Airborne Maintenance and Engineering Services is no stranger to taking an older airplane from analog to digital. According to principal engineer Greg Smith, the DC-9 cockpit went from “steam gauges” to digital in a matter of four months and the airplane rolled out with a glass cockpit sporting four 10-inch Universal Avionics EFI 890 flat-panel displays; Universal UNS-1LW flight management system; L-3 integrated standby units combining airspeed and attitude in a single unit; and Cobham audio panels. The job required stripping the cockpit “to the bare bones” and equipment and installation cost $2.5 million, said Smith. An earlier project saw the installation of EGPWS and weather radar, and the airplane is now RVSM compliant. The twinjet, a DC-9-15 known casually as “a Baby Nine,” came off the assembly line in 1967, has been in the owner’s family since 1971 and has 19,000 hours. It has the original Pratt & Whitney JT8D-7 engines but with hush kits to meet Stage 3 noise-abatement requirements.
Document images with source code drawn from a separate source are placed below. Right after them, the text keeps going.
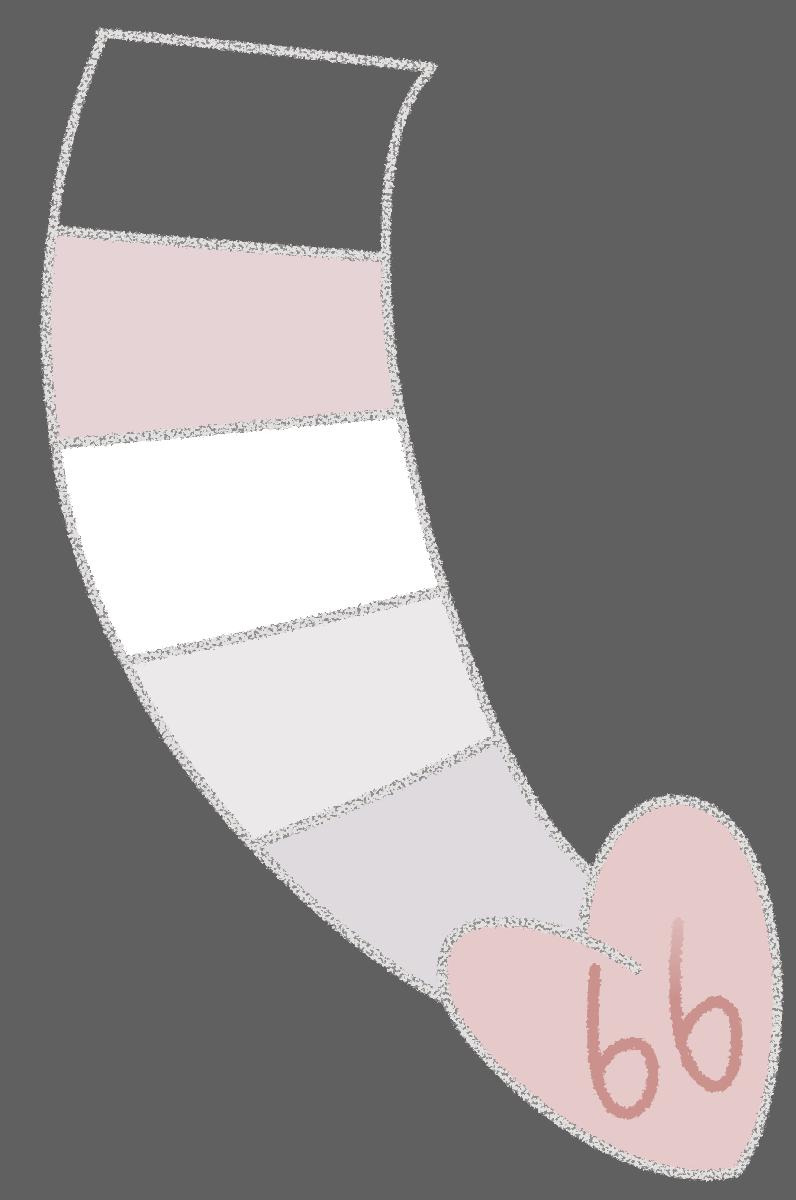
<!DOCTYPE html>
<html lang="en">
<head>
<meta charset="utf-8">
<title>Striped heart tail 66</title>
<style>
:root {
  --ground: #606060;
  --blush: #e6d3d5;
  --white: #ffffff;
  --mist: #ece9ea;
  --lilac-grey: #dfdadd;
  --heart: #e5cac9;
  --numeral: #cb918d;
  --chalk: #e2e0df;
  --chalk-shade: #8f8d8d;
}
html, body { margin: 0; width: 796px; height: 1200px; overflow: hidden; background: var(--ground); }
.artwork { display: block; width: 796px; height: 1200px; }
.band-blush { fill: var(--blush); }
.band-white { fill: var(--white); }
.band-mist { fill: var(--mist); }
.band-lilac { fill: var(--lilac-grey); }
.heart-fill { fill: var(--heart); }
.line { fill: none; stroke-linecap: round; stroke-linejoin: round; }
.shade { stroke: var(--chalk-shade); stroke-width: 7.4; }
.chalk { stroke: var(--chalk); stroke-width: 7.6; }
.numeral { stroke: var(--numeral); stroke-width: 9.5; }
</style>
</head>
<body>
<svg class="artwork" viewBox="0 0 650 980" preserveAspectRatio="none" role="img" aria-label="Striped curved tail ending in a heart numbered 66">
  <defs>
    <filter id="rough-edge" filterUnits="userSpaceOnUse" x="0" y="0" width="650" height="980" color-interpolation-filters="sRGB">
      <feTurbulence type="fractalNoise" baseFrequency="0.4" numOctaves="2" seed="4" result="grain"/>
      <feDisplacementMap in="SourceGraphic" in2="grain" scale="6" xChannelSelector="R" yChannelSelector="G"/>
    </filter>
    <filter id="chalk-grain" filterUnits="userSpaceOnUse" x="0" y="0" width="650" height="980" color-interpolation-filters="sRGB">
      <feTurbulence type="fractalNoise" baseFrequency="0.38" numOctaves="3" seed="9" result="grain"/>
      <feDisplacementMap in="SourceGraphic" in2="grain" scale="5" xChannelSelector="R" yChannelSelector="G" result="ragged"/>
      <feColorMatrix in="grain" type="matrix" values="0 0 0 0 0  0 0 0 0 0  0 0 0 0 0  0 0 -9 0 5.7" result="speckle"/>
      <feComposite in="ragged" in2="speckle" operator="in"/>
    </filter>
    <filter id="crayon" filterUnits="userSpaceOnUse" x="440" y="720" width="200" height="230" color-interpolation-filters="sRGB">
      <feTurbulence type="fractalNoise" baseFrequency="0.3" numOctaves="2" seed="2" result="grain"/>
      <feDisplacementMap in="SourceGraphic" in2="grain" scale="5" xChannelSelector="R" yChannelSelector="G" result="ragged"/>
      <feGaussianBlur in="ragged" stdDeviation="0.6"/>
    </filter>
    <linearGradient id="stroke-fade" gradientUnits="userSpaceOnUse" x1="0" y1="748" x2="0" y2="815">
      <stop offset="0" stop-color="#cb918d" stop-opacity=".25"/>
      <stop offset="1" stop-color="#cb918d"/>
    </linearGradient>
    <clipPath id="tail-shape">
      <path d="M85 27C62 80 48 140 43 188C35 245 36 305 45 363C53 425 72 485 102 540C130 598 165 645 206 690C252 738 305 785 362 816L475 767L485 714C455 690 430 650 408 602C391 565 377 525 363 482C349 436 337 388 327 337C319 295 315 255 315 210C314 130 325 85 353 55Z"/>
    </clipPath>
    <path id="heart-shape" d="M475 766C478 738 482 716 492 698C508 668 528 653 551 653C585 653 609 680 622 722C633 760 636 795 635 826C633 880 624 925 602 957C560 967 510 950 462 919C420 890 385 855 369 826C358 805 358 780 370 765C384 749 425 748 475 766Z"/>
    <g id="tail-lines">
      <path d="M85 27C62 80 48 140 43 188C35 245 36 305 45 363C53 425 72 485 102 540C130 598 165 645 206 690C252 738 305 785 362 816"/>
      <path d="M82 27C170 34 265 46 353 55C325 85 314 130 315 210C315 255 319 295 327 337C337 388 349 436 363 482C377 525 391 565 408 602C430 650 455 690 485 714"/>
      <path d="M45 188C130 197 225 203 314 210"/>
      <path d="M45 363L327 337"/>
      <path d="M102 540C190 522 278 503 363 482"/>
      <path d="M206 690C275 664 345 634 408 602"/>
    </g>
    <g id="heart-lines">
      <use href="#heart-shape"/>
      <path d="M475 766Q499 777 520 791"/>
    </g>
  </defs>

  <g id="bands" clip-path="url(#tail-shape)">
    <path class="band-blush" d="M20 186L45 188L314 210L345 212L345 335L327 337L45 363L20 365Z"/>
    <path class="band-white" d="M20 365L45 363L327 337L350 335L390 476L363 482Q235 514 102 540L60 549Z"/>
    <path class="band-mist" d="M60 549L102 540Q235 514 363 482L390 476L430 591L408 602Q310 652 206 690L160 707Z"/>
    <path class="band-lilac" d="M160 707L206 690Q310 652 408 602L430 591L520 720L480 830L300 850Z"/>
  </g>
  <use class="line shade" href="#tail-lines" filter="url(#rough-edge)"/>
  <use class="line chalk" href="#tail-lines" filter="url(#chalk-grain)"/>

  <g id="heart">
    <use class="heart-fill" href="#heart-shape"/>
    <use class="line shade" href="#heart-lines" filter="url(#rough-edge)"/>
    <use class="line chalk" href="#heart-lines" filter="url(#chalk-grain)"/>
  </g>

  <g id="number-66" class="line numeral" filter="url(#crayon)" role="img" aria-label="66">
    <path d="M486 792C483 830 483 866 490 888C496 904 505 911 515 909C528 906 535 887 533 871C531 857 524 851 514 852C502 854 492 864 488 876"/>
    <path stroke="url(#stroke-fade)" style="stroke:url(#stroke-fade)" d="M554 754C550 790 550 828 557 855C564 877 577 889 588 887C600 883 603 858 601 838C599 824 592 817 583 819C571 822 562 833 557 846"/>
  </g>
</svg>
</body>
</html>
Company Gives New Life to the DC-9
- January 11, 2012, 2:43 PM